Aim of the exercise: Your answer must be a single number: the count of lines in the records below that include the string "light".
** Opening Data to use block **
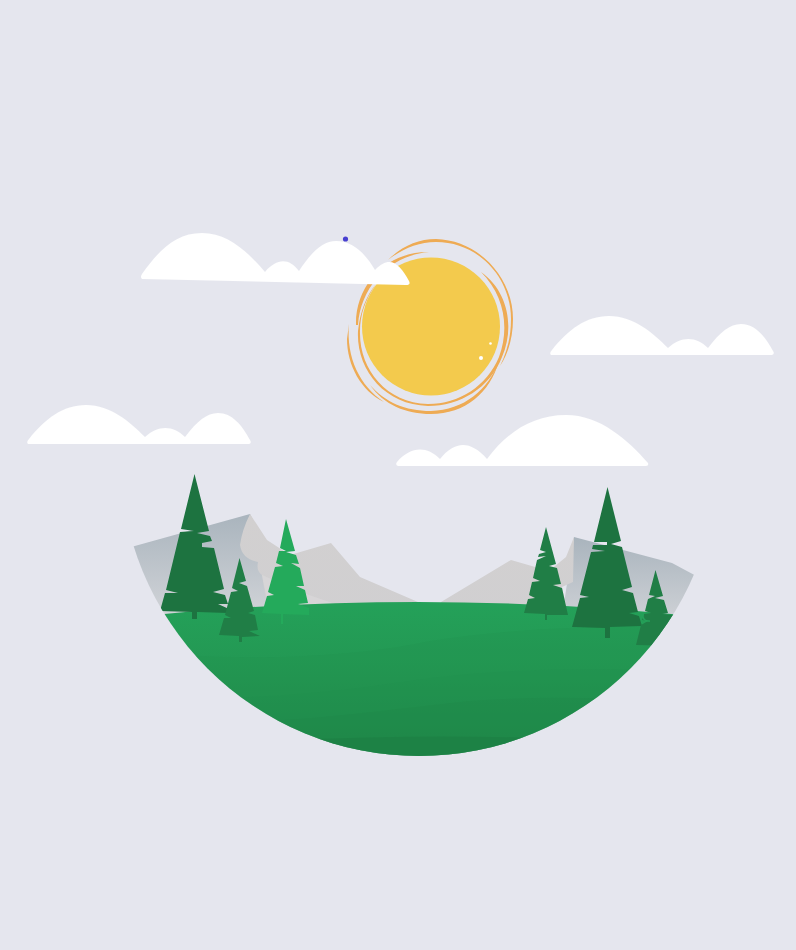
<!DOCTYPE html>
<html lang="en">
<head>
<meta charset="utf-8">
<title>Sunny meadow</title>
<style>
:root {
  --sky: #e5e6ee;
  --cloud: #ffffff;
  --sun: #f3ca4d;
  --ring: #eeab54;
  --pine-dark: #1d7340;
  --pine-mid: #207e46;
  --pine-light: #24aa5b;
  --dot: #4840d0;
}
html, body { margin: 0; background: var(--sky); overflow: hidden; }
svg { display: block; width: 796px; height: 950px; }
.cloud { fill: var(--cloud); }
.sun { fill: var(--sun); }
.rings { fill: var(--ring); }
.pine-dark { fill: var(--pine-dark); }
.pine-mid { fill: var(--pine-mid); }
.pine-light { fill: var(--pine-light); }
.dot { fill: var(--dot); }
</style>
</head>
<body>
<svg viewBox="0 0 796 950" role="img" aria-label="Sun and clouds above a round green meadow with pines and mountains">
  <defs>
    <clipPath id="globe"><circle cx="419" cy="457" r="299"/></clipPath>
    <linearGradient id="slope" x1="0" y1="0" x2="0" y2="1">
      <stop offset="0" stop-color="#a9b4bd"/>
      <stop offset="1" stop-color="#d3d5d9"/>
    </linearGradient>
    <linearGradient id="snow" x1="0" y1="0" x2="0" y2="1">
      <stop offset="0" stop-color="#d2d0d0"/>
      <stop offset="1" stop-color="#d0cfd1"/>
    </linearGradient>
    <linearGradient id="meadow" gradientUnits="userSpaceOnUse" x1="0" y1="602" x2="0" y2="756">
      <stop offset="0" stop-color="#24a159"/>
      <stop offset="0.5" stop-color="#239652"/>
      <stop offset="1" stop-color="#21874a"/>
    </linearGradient>
    <path id="small-cloud" d="M1 39Q-1 37 2 34C18 14 36 0 59 0C84 0 103 17 118 32C131 20 146 20 158 32C170 16 180 8 191 8C205 8 215 20 223 35Q225 38 222 39Z"/>
  </defs>

  <g id="sun">
    <g class="rings">
      <path d="M388 260C402 246 418 239 436 239C478 240 513 277 513 319C513 338 508 354 500 366C507 352 511 337 511 319C511 277 478 242 436 242C418 242 402 249 388 260Z"/>
      <path d="M356 325C355 284 388 251 429 252C392 255 361 284 358 325Z"/>
      <path d="M481 272C508 291 515 327 502 357C490 388 460 406 428 406C384 405 356 369 358 331C360 312 366 296 376 284C365 300 360 315 360 331C359 369 386 403 428 404C459 404 487 386 499 357C510 327 504 295 481 272Z"/>
      <path d="M349 324C346 358 360 386 384 402C361 391 347 365 347 339Z"/>
      <path d="M370 385C385 402 405 411 431 411C464 410 488 390 499 361C490 393 465 414 431 414C406 414 384 405 370 385Z"/>
    </g>
    <circle class="sun" cx="431" cy="326.500" r="69"/>
    <circle class="cloud" cx="481" cy="358" r="2"/>
    <circle class="cloud" cx="490.500" cy="343.500" r="1.300"/>
  </g>

  <g id="clouds" class="cloud">
    <path d="M142 279Q140 277 142 274C159 250 176 233 202 233C228 233 248 252 265 272C277 258 289 258 299 271C310 254 322 241 336 241C354 241 366 255 375 270C390 254 400 264 409 281Q411 285 406 285Z"/>
    <use href="#small-cloud" x="550" y="316"/>
    <use href="#small-cloud" x="27" y="405"/>
    <path d="M398 466Q395 465 397 462C410 447 426 445 440 459C455 441 470 440 487 459C507 432 533 415 566 415C600 415 628 440 648 463Q649 466 646 466Z"/>
  </g>
  <circle class="dot" cx="345.500" cy="239" r="2.600"/>

  <g id="landscape" clip-path="url(#globe)">
    <g id="mountains">
      <path fill="url(#slope)" d="M120 550L250 514L300 620H130Z"/>
      <path fill="url(#snow)" d="M250 514L267 540L290 555L331 543L360 577L418 602V625H270L262 575Q256 571 258 562Q242 559 240 545Q242 530 250 514Z"/>
      <path fill="#dcdbdd" opacity="0.600" d="M262 575L300 592L335 604H268Z"/>
      <path fill="url(#slope)" d="M574 537L672 563L700 578L690 630H560Z"/>
      <path fill="url(#snow)" d="M441 602L511 560L549 571L566 557L574 537L573 582L562 587L570 625H441Z"/>
    </g>

    <g id="hill">
      <path fill="url(#meadow)" d="M110 620Q260 602 418 602Q570 602 730 620V770H110Z"/>
      <path fill="#1f8a4a" opacity="0.180" d="M110 650Q300 668 430 641Q560 621 730 628V770H110Z"/>
      <path fill="#1f8a4a" opacity="0.200" d="M150 700C300 698 350 689 430 678Q530 665 700 671V770H150Z"/>
      <path fill="#1f8447" opacity="0.300" d="M270 721C350 716 400 708 470 701Q550 695 640 700V770H270Z"/>
      <path fill="#1b7a42" opacity="0.450" d="M290 740Q420 734 540 738V770H290Z"/>
    </g>

    <g id="pines">
      <path class="pine-dark" d="M194.500 474L209 531L197 533L210 536L212 541L202 543V547L214 548L224 589L213 592L225 595L228 604L218 604L229 609L228 613L197 612V619H192V612L160 611L165 593L178 593L166 590L180 532L194 531L181 529Z"/>
      <path class="pine-mid" d="M239.500 558L246 581L239 583L247 586L254 611L248 613L255 615L258 630L249 631L260 636L242 637V642H239V636L219 635L224 618L231 618L225 615L231 592L238 591L232 588Z"/>
      <path class="pine-light" d="M286 519L295 551L286 552L296 555L299 564L291 563L300 568L304 586L296 586L305 590L308 603L298 604L309 608V615L283 614V624H281V614L262 613L267 596L274 595L268 592L275 567L283 566L276 563L279 551L286 551L280 548Z"/>
      <path class="pine-mid" d="M546 527L556 564L549 566L557 568L561 584L553 585L562 588L568 615L547 615V620H545V614L524 613L528 599L535 598L529 595L532 582L540 581L533 578L537 560L546 556L538 557L539 554L546 552L540 550Z"/>
      <path class="pine-dark" d="M607.500 487L621 541L611 544L622 547L632 587L622 590L633 593L638 612L629 613L639 616L642 626L610 627V638H605V628L572 627L580 598L589 597L580 595L591 552L605 551L592 549L593 545L607 545V542L594 542Z"/>
      <path class="pine-mid" d="M655.500 570L663 596L655 598L664 600L668 613L662 614L674 615L676 646L636 645L641 625L648 621L642 620L644 614L651 613L645 611L648 599L655 596L649 595Z"/>
      <path fill="none" stroke="#24a159" stroke-width="1.500" d="M643 613Q642 622 650 621"/>
    </g>
  </g>
</svg>
</body>
</html>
** Closing Data to use block **
The completed task: 3